%%

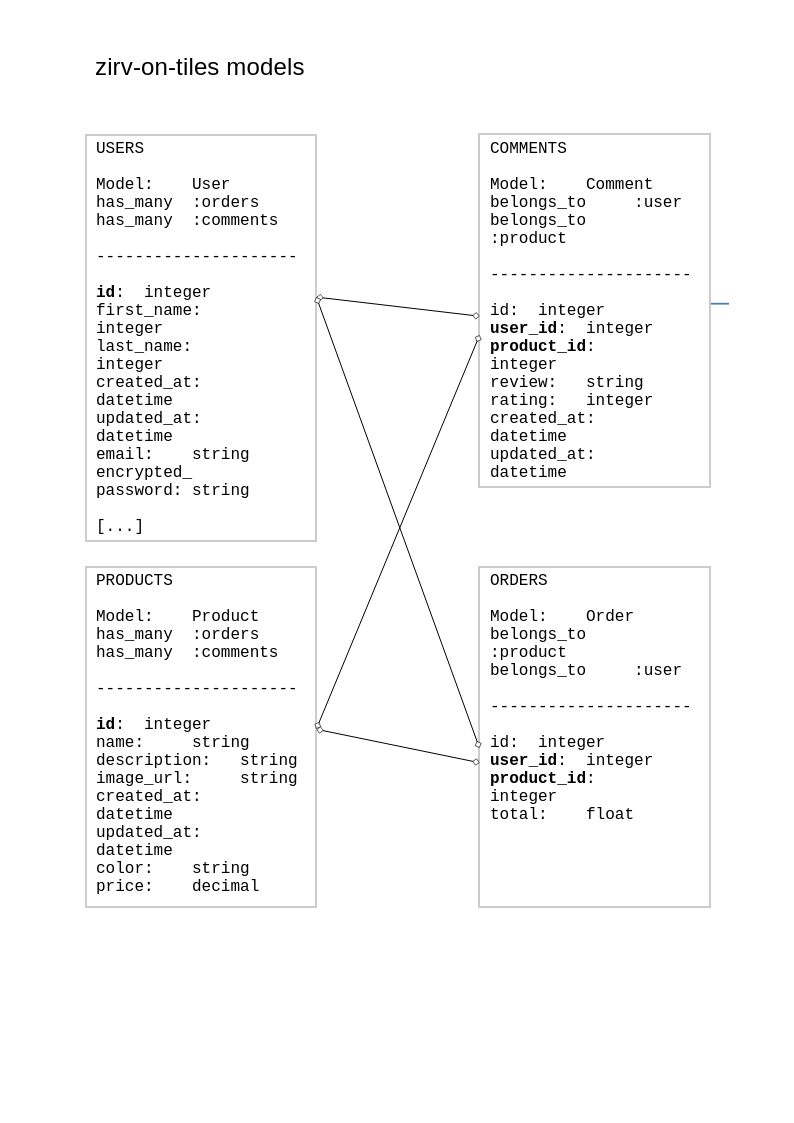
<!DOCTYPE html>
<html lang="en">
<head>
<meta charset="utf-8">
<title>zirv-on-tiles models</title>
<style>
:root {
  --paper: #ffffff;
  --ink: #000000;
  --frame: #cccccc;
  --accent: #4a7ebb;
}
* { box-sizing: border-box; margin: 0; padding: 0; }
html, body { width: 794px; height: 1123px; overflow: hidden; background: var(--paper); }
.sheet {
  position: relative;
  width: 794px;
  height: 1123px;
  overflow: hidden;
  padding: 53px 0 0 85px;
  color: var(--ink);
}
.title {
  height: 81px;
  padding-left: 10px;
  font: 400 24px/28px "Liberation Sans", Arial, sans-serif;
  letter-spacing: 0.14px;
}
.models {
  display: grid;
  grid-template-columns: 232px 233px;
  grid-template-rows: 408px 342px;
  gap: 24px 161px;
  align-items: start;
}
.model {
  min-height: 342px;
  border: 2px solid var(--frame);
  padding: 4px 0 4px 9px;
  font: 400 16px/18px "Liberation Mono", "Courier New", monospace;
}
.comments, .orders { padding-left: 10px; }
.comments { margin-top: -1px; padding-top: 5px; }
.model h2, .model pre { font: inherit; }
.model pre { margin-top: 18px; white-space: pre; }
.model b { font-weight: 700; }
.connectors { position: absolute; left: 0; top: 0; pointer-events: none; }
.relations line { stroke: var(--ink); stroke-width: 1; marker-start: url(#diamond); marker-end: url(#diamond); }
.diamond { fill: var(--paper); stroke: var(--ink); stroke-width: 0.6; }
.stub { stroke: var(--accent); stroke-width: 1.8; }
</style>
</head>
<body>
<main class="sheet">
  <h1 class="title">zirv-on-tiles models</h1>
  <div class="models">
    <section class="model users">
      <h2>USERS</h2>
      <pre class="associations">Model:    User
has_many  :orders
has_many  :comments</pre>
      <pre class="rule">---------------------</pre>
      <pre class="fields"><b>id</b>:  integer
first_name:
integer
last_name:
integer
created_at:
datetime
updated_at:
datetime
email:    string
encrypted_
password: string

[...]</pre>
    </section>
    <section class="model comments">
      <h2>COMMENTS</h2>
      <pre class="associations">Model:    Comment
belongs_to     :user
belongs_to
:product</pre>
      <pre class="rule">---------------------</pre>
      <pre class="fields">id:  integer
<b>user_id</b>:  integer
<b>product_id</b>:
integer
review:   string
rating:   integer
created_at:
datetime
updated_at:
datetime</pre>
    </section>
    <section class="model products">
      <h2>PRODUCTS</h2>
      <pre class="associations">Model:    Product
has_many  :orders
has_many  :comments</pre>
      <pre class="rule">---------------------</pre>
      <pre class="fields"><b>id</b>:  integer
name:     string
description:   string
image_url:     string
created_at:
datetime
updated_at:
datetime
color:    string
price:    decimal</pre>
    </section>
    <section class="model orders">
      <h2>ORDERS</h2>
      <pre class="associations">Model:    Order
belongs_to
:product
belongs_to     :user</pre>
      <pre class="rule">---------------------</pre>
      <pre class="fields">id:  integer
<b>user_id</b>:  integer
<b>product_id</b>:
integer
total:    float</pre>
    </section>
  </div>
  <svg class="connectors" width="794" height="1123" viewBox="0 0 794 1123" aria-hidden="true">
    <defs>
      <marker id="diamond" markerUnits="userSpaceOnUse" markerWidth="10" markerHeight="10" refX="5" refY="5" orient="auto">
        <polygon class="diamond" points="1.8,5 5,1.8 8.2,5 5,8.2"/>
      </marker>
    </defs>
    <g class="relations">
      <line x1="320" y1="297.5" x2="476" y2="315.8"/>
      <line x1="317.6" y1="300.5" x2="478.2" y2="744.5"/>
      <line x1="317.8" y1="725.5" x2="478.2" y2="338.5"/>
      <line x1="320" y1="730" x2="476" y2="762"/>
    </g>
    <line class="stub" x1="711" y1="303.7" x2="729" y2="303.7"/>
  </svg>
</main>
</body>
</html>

%%
%%

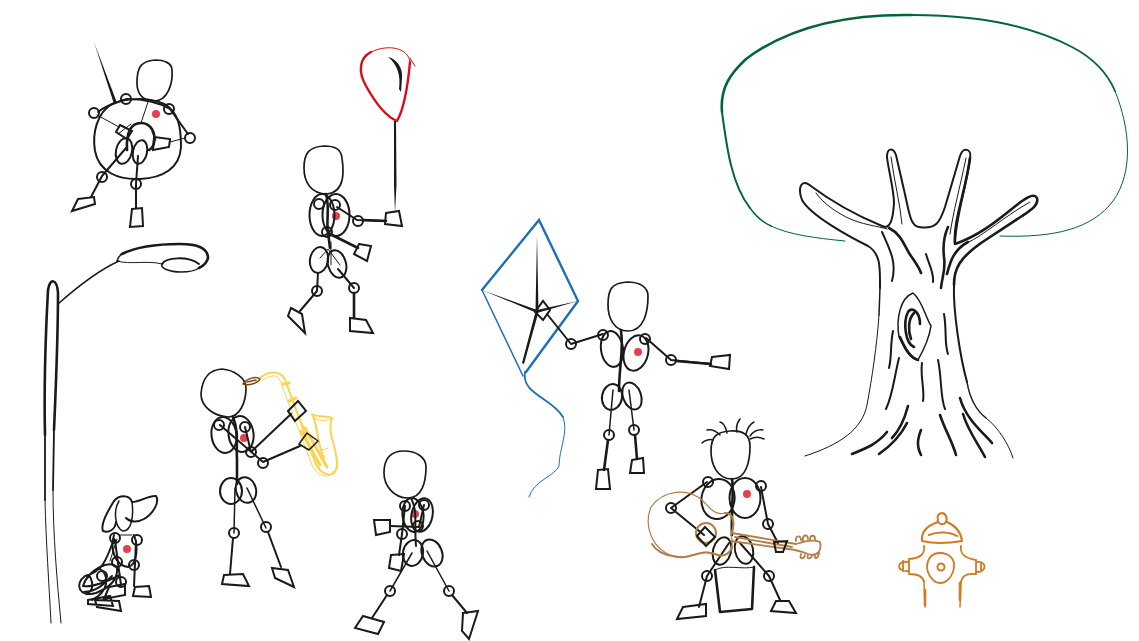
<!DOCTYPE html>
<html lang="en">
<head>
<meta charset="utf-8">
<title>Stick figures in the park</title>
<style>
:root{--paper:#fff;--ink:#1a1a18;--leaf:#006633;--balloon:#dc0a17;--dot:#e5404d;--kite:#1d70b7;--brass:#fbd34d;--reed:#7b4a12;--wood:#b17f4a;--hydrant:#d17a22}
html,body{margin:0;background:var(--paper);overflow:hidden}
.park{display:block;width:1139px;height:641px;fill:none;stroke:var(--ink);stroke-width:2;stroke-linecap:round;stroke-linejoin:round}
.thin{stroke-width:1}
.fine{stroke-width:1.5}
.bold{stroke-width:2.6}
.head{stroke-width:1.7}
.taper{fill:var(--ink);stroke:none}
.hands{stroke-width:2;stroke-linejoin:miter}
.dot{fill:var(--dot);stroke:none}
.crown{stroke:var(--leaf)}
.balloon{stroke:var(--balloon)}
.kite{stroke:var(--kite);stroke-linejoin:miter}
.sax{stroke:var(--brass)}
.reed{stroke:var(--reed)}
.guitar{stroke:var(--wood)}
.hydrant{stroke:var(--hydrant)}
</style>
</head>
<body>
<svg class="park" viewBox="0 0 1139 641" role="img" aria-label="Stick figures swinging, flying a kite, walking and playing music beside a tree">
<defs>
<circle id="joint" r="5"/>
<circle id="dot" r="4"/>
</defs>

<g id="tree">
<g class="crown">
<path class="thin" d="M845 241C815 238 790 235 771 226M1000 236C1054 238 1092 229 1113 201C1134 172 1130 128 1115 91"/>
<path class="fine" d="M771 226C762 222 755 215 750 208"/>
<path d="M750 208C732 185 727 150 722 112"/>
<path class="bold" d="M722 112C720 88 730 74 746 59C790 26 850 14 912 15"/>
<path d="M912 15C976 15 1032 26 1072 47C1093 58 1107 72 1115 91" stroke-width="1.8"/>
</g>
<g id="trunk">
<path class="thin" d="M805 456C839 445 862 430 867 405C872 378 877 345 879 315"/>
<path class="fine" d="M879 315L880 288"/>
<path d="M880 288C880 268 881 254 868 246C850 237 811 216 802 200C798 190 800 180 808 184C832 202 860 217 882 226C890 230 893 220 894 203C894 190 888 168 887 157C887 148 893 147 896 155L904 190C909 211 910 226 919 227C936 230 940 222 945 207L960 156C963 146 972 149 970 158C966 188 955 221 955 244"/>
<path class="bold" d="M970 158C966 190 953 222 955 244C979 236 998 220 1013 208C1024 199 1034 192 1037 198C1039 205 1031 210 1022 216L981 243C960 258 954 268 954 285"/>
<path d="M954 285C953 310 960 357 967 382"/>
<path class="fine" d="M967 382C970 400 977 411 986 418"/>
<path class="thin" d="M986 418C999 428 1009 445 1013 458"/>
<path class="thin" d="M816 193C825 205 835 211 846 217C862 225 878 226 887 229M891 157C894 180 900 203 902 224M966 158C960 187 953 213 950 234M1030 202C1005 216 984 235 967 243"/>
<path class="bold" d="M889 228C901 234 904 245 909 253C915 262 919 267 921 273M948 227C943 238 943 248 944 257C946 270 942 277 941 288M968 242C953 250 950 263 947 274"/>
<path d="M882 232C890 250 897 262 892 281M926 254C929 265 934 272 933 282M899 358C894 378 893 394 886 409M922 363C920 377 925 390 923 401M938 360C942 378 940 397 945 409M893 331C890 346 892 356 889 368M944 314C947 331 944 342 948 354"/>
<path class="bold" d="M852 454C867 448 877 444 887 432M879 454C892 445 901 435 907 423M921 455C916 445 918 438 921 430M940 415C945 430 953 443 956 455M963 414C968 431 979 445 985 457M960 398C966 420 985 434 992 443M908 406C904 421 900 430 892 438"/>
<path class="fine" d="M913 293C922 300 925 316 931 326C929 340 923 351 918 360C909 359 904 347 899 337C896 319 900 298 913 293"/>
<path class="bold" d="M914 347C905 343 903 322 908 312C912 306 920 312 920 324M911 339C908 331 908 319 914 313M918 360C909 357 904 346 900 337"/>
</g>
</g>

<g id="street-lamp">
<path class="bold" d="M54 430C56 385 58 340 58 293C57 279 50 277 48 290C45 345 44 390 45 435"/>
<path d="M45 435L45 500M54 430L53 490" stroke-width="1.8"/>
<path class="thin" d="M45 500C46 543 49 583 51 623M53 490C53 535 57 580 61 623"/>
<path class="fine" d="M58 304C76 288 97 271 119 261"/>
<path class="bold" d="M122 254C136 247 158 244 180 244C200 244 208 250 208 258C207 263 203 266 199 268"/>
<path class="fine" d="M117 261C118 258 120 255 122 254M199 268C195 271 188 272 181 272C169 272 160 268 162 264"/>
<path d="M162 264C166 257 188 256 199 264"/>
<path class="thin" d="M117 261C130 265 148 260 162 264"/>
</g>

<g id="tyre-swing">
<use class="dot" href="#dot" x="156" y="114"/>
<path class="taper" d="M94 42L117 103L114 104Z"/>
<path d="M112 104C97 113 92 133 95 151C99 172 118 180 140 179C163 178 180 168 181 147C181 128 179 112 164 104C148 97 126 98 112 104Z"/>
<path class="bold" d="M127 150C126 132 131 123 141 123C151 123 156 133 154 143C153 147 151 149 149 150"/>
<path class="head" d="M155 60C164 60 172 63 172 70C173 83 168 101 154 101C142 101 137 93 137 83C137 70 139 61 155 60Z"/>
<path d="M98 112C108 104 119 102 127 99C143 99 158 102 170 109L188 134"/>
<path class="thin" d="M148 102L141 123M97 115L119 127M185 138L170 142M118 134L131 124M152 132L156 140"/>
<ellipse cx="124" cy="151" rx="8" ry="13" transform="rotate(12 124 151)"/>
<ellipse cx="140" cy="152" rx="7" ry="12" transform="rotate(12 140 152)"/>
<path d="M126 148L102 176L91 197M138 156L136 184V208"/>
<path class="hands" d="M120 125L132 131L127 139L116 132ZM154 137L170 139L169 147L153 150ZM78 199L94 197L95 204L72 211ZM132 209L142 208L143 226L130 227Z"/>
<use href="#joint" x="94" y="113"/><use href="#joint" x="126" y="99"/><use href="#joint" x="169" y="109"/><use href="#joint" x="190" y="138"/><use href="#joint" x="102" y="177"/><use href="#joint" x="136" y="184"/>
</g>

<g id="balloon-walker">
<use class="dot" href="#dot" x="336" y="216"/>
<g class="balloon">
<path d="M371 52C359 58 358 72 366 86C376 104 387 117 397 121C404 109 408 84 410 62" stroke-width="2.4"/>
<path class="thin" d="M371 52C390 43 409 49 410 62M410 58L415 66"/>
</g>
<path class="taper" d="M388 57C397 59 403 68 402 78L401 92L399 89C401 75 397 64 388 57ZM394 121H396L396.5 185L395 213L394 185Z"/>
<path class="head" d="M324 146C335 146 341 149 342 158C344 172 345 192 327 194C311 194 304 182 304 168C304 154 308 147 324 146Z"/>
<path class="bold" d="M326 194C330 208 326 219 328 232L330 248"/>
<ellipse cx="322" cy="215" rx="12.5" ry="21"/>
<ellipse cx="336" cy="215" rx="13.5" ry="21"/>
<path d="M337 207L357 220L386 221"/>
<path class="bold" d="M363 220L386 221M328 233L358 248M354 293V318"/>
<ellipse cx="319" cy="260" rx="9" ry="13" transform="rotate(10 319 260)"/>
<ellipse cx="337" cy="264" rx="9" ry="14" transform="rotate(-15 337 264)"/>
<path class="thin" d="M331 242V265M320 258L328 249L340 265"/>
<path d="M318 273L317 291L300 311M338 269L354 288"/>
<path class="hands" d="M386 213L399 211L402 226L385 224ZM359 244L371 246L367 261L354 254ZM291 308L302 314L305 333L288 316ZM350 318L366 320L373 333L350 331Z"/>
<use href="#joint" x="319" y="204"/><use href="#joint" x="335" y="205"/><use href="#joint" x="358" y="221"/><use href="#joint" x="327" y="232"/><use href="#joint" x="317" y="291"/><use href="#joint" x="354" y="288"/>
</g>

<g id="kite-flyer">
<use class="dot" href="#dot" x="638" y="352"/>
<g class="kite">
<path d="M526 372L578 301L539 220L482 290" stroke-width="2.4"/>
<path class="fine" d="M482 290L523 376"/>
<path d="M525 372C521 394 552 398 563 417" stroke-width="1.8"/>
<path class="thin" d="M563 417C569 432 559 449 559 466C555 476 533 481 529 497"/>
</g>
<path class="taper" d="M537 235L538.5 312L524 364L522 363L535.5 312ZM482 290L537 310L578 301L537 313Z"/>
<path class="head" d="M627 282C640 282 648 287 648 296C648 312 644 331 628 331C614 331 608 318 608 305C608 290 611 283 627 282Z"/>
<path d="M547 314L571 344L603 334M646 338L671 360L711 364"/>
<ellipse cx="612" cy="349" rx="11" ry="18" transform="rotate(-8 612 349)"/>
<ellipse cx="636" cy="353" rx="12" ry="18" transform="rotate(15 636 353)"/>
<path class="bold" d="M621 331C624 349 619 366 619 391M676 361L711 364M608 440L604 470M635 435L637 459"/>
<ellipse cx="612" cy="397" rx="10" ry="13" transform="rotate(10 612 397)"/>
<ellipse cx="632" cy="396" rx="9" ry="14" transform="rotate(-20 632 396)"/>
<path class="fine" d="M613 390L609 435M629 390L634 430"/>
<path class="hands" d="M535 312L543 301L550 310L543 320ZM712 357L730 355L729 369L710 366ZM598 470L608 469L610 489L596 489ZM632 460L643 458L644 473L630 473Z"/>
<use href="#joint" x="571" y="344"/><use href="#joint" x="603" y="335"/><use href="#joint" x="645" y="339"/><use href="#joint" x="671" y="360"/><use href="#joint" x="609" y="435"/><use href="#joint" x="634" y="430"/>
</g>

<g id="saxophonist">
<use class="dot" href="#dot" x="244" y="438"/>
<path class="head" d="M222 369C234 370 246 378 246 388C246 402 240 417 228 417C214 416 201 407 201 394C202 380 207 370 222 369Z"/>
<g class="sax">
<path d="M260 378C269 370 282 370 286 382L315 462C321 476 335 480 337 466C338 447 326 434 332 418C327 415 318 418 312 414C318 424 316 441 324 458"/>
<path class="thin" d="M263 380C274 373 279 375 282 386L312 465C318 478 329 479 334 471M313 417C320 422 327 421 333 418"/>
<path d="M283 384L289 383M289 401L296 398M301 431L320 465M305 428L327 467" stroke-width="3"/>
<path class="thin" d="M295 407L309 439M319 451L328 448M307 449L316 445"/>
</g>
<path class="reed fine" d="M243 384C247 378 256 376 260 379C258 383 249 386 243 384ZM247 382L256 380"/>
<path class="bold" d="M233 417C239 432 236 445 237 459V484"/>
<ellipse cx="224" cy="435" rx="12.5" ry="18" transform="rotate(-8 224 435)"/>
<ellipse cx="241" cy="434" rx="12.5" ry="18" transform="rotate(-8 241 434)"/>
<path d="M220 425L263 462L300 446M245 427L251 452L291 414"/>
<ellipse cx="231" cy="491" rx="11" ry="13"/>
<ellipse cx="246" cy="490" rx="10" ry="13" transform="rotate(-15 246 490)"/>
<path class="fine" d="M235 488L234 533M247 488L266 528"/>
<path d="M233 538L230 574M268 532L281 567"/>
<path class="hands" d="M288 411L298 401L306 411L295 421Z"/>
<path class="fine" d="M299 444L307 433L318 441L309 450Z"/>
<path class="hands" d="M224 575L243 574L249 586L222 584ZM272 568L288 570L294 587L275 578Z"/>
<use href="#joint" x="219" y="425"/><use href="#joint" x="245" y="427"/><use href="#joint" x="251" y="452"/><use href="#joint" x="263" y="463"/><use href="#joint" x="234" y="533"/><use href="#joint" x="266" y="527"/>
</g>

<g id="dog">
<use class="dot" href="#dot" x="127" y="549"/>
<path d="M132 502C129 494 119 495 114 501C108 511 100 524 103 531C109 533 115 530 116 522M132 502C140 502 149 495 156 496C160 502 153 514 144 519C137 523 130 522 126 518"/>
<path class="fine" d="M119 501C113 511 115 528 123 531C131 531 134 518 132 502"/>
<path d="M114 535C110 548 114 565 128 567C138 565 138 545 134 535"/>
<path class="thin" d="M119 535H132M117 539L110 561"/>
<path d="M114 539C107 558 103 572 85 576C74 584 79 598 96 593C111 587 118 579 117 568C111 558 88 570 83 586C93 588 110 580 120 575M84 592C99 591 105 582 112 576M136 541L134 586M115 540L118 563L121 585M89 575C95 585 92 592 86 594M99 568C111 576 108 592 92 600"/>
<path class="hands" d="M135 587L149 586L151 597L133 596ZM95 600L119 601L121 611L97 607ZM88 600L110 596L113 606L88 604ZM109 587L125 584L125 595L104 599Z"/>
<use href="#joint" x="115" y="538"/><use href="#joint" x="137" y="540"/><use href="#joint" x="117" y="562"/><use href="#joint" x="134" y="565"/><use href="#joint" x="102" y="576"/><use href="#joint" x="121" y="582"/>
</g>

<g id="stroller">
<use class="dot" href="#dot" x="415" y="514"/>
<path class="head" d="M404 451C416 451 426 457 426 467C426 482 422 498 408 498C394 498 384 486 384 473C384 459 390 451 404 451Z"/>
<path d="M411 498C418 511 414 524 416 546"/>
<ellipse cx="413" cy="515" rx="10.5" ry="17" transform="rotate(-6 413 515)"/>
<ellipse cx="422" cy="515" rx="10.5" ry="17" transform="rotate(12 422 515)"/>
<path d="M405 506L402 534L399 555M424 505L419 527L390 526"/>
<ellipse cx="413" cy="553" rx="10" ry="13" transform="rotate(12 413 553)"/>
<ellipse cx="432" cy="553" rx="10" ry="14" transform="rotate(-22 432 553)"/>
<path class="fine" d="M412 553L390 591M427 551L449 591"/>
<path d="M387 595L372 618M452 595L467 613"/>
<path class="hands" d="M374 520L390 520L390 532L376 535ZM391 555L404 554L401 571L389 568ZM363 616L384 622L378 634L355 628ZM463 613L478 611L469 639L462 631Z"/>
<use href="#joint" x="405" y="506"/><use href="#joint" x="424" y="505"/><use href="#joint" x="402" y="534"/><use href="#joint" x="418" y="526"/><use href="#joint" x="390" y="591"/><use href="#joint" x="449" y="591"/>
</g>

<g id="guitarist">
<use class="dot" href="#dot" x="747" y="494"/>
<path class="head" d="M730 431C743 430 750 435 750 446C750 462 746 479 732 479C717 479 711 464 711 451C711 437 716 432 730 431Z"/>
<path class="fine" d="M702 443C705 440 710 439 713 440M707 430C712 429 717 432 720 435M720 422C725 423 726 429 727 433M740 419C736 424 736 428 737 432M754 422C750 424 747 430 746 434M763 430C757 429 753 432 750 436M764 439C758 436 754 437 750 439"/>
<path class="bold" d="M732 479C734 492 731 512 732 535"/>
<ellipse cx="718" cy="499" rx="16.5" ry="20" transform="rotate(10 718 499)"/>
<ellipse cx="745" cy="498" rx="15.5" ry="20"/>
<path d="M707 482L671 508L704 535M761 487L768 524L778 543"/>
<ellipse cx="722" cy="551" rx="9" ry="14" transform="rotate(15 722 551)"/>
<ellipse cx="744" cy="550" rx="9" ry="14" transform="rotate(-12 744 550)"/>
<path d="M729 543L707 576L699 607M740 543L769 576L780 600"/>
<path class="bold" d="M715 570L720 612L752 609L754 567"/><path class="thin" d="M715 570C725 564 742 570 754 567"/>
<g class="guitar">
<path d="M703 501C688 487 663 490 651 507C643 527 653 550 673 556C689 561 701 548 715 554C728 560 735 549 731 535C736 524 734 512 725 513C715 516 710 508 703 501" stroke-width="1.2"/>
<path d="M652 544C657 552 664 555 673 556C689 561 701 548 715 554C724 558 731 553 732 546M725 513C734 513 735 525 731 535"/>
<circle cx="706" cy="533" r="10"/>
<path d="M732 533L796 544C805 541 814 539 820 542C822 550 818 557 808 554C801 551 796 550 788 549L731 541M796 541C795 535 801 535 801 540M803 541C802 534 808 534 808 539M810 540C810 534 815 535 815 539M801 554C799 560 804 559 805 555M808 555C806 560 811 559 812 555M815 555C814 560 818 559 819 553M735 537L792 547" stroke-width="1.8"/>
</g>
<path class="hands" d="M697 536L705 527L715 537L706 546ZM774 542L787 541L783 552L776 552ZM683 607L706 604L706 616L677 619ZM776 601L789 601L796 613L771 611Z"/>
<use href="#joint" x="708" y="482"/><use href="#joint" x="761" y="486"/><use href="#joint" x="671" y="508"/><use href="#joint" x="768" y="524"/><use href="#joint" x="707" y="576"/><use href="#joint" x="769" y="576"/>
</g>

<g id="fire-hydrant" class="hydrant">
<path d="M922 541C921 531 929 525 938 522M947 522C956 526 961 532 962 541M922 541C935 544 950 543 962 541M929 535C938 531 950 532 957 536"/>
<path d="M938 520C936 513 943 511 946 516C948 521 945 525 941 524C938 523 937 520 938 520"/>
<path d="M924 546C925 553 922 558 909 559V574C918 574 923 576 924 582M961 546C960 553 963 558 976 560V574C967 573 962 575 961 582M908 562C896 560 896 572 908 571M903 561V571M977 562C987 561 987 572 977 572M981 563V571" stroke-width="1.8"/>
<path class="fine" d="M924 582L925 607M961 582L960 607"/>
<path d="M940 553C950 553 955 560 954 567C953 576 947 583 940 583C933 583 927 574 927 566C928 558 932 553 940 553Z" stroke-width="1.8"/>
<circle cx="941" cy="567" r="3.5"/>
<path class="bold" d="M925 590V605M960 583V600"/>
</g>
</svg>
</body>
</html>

%%

--- PROBLEM DESCRIPTION ---
Above are some lines. Repeat exactly, and only, those from the line that has "369C234 370 246" through the line that has "380C274 373 279".

--- WRITTEN SOLUTION ---
<path class="head" d="M222 369C234 370 246 378 246 388C246 402 240 417 228 417C214 416 201 407 201 394C202 380 207 370 222 369Z"/>
<g class="sax">
<path d="M260 378C269 370 282 370 286 382L315 462C321 476 335 480 337 466C338 447 326 434 332 418C327 415 318 418 312 414C318 424 316 441 324 458"/>
<path class="thin" d="M263 380C274 373 279 375 282 386L312 465C318 478 329 479 334 471M313 417C320 422 327 421 333 418"/>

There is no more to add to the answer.